  • Other irregular traffic sources

How to demand transparency from your agencies and media partners

The lack of transparency in advertising isn’t going away on its own. It’s time for advertisers to take a stand against the hidden practices that are ultimately hurting the success of their ad campaigns.

Demanding transparency isn’t just a tick-box exercise: there are multiple short and long-term benefits to securing media transparency. Philippe Dominois, CEO and Co-Founder of Abintus Consulting says that:

“Media transparency helps advertisers improve their overall media quality by ensuring adverts are placed on trusted channels that deliver quality data and maximize ROI.”

Cost savings and improved competitiveness are also two advantages that come from agency transparency. Dominois goes on to say that “Securing significant improvements in a media agency’s transparency allows an advertiser to answer the fundamental question: “Are my media prices competitive?”. Advertisers can also reduce their overall spend by identifying up to 70% cost differences in the media pricing it’s offered compared to its competitors”.

Below, we recommend the actions you should take with your current agencies to establish new levels of transparency, and several other actions you should take if your current partners are resistant to change.

Reevaluate and renegotiate your agency contracts

Before implementing any changes, take a look at the Association of National Advertisers’ “Master Media Planning & Buying Services Agreement” contract template.

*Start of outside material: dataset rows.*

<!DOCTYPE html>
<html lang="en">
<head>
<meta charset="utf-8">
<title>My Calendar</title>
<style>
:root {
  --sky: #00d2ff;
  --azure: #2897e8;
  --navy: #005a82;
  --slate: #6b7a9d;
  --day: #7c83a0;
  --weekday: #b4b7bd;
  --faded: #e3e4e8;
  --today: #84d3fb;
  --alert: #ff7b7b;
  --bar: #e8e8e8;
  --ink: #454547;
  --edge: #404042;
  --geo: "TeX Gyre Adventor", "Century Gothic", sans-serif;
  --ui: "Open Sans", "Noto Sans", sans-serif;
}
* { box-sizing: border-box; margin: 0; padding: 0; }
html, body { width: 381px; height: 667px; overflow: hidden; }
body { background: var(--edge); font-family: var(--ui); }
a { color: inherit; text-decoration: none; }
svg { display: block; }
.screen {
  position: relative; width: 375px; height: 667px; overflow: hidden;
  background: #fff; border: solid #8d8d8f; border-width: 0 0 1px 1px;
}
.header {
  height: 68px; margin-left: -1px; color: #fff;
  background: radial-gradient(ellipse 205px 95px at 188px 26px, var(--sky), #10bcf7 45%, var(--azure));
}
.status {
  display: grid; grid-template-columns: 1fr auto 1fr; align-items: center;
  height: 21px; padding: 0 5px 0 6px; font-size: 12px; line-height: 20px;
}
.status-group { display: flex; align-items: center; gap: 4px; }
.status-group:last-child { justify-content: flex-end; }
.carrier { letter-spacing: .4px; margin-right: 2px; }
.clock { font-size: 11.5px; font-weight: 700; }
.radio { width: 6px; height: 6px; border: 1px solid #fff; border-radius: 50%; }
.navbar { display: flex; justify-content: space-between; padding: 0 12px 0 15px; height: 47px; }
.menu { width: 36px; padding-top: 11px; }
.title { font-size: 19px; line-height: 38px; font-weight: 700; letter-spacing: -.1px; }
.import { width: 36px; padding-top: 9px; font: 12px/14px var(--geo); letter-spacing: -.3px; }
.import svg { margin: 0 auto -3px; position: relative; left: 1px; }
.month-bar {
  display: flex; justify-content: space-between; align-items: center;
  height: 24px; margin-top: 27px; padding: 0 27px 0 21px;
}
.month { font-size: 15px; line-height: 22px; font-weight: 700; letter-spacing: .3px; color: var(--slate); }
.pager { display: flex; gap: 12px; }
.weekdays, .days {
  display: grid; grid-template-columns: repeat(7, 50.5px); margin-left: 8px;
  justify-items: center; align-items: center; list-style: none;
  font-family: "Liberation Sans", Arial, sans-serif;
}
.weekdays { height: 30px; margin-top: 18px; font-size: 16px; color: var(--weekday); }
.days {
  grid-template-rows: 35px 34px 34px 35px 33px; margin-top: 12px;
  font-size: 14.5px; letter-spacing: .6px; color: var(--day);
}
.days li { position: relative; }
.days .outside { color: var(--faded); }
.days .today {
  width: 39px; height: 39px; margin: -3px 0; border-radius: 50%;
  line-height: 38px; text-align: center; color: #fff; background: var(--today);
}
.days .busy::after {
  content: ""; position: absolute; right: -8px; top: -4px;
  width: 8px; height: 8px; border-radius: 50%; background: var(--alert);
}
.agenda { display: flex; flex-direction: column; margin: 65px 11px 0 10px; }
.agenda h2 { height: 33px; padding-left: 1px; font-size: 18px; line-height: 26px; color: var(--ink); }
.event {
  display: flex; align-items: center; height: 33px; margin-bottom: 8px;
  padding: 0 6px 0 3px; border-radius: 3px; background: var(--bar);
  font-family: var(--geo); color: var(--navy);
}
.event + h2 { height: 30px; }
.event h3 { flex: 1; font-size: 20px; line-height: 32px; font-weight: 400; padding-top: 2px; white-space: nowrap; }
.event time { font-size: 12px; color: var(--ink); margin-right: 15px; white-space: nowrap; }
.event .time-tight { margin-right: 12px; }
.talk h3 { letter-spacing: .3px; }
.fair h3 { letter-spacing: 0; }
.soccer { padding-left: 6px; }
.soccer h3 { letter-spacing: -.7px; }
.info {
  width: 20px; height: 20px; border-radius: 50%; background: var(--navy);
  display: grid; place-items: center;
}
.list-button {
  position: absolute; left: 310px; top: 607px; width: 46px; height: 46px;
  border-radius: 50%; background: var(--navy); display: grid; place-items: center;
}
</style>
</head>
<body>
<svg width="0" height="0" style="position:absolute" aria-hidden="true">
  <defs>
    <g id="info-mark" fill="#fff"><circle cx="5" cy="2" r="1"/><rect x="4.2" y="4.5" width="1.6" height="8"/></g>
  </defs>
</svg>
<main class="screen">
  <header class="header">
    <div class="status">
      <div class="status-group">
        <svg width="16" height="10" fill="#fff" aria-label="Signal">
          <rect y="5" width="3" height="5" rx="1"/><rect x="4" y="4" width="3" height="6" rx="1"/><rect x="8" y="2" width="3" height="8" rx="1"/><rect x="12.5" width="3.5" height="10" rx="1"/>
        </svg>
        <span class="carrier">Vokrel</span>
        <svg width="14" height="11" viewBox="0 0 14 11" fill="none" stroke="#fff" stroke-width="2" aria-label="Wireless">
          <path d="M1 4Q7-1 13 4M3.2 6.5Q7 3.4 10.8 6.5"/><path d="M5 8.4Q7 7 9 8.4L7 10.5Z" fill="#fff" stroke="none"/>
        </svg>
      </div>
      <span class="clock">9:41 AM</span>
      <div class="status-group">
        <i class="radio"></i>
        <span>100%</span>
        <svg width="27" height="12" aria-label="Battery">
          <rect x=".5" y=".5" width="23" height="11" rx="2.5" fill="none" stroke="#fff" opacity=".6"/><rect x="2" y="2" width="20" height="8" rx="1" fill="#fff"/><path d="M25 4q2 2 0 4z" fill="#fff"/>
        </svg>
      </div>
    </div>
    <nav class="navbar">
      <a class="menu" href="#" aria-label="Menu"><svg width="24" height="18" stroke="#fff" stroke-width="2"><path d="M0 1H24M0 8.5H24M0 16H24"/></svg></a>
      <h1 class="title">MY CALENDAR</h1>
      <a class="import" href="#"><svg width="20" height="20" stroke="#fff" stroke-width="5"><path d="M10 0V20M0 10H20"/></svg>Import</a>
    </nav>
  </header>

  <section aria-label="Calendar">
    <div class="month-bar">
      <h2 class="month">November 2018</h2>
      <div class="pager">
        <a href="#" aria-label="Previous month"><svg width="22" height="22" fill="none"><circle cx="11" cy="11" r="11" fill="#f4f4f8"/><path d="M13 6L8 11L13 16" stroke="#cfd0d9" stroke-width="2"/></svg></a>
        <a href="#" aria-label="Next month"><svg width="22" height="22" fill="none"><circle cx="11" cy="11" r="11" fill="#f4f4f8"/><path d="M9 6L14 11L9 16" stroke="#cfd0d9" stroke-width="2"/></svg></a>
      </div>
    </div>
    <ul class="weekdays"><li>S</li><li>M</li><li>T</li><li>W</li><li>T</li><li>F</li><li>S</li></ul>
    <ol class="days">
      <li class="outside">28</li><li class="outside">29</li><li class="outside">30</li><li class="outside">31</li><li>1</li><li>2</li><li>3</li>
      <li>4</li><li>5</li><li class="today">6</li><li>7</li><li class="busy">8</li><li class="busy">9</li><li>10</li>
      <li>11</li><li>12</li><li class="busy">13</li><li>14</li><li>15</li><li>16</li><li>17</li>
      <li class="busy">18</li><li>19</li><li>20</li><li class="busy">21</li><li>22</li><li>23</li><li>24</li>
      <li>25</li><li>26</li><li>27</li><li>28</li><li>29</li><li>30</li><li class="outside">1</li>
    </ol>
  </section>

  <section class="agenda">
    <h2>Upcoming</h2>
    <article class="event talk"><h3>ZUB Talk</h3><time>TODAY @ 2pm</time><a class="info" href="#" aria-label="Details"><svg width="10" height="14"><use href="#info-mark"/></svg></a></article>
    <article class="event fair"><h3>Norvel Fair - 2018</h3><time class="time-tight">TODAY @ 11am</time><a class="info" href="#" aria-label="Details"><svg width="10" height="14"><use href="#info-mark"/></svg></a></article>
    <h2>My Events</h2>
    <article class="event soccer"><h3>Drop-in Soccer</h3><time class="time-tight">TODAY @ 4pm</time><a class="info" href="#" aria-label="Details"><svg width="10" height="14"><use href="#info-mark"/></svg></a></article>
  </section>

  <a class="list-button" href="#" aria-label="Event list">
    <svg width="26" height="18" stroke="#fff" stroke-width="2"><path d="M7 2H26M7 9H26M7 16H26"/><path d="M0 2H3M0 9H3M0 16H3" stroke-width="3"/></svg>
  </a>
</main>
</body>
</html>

This template has been designed with advertisers in mind and can be used by advertisers when developing their own agency agreements.

Once you’ve read through the contract template, there are a few other contractual elements to consider when drawing up new clauses to allow for increased transparency:

1. The right to full disclosure and receipt of AVBs, rebates, and unspent ad spend (and the right to terminate the partnership for failure to disclose)

Not only should your contract cover the disclosure of any AVBs, but it should also ensure that you as the advertisers will receive the full value of any AVBs, including both cash rebates and free advertising space. You should also reserve the right to be refunded any unspent ad budget.

Failure to disclose data or AVBs, or a failure to provide remedies for reported underperformance should also be included in your contract.

2. The right to access campaign management systems and raw data

Your agencies should not have the right to limit or prohibit your access to the interfaces used to monitor your campaigns (e.g. DoubleClick Campaign Manager or Google Analytics). Embed your right as the advertiser to make backend changes to campaigns within your agency contract.

You should also reserve the right to access any raw data or reports such as invalid traffic, ad server, and DSP reports.

3. The right to conduct financial and media audits

As well as conducting financial audits to establish true ROI, you should also embed the right to perform media audits using independent tools to detect any incidences of ad fraud.

Build relationships with transparent agencies

If your current media partners are resistant to adding and adhering to the clauses above, it’s time to start thinking about reaching out to new agencies who are more transparent and are satisfied with the clauses above.

Consider in-housing your advertising operations

If you struggle to find agencies who are happy with the clauses above, it’s worth considering in-housing your advertising and media buying operations to save money and protect your ad campaigns.

It’s time to hold your media partners accountable

Demanding transparency from your agencies is essential if you want to get true value from your advertising campaigns. Over the next few years, only organizations who are clear that they won’t stand for paying more for fewer returns will be able to navigate and survive.

As well as demanding transparency, you need to consider a holistic ad fraud prevention function to prevent fraudsters from siphoning your ad budgets. Anti-fraud solutions like Opticks help you gain true transparency into your media partners, protect your ad spend, and enjoy better levels of ROAS.

To find out more about how the expert team at Opticks can help you gain transparency into your media partners and optimize your ad spend, contact us now.

Contact Us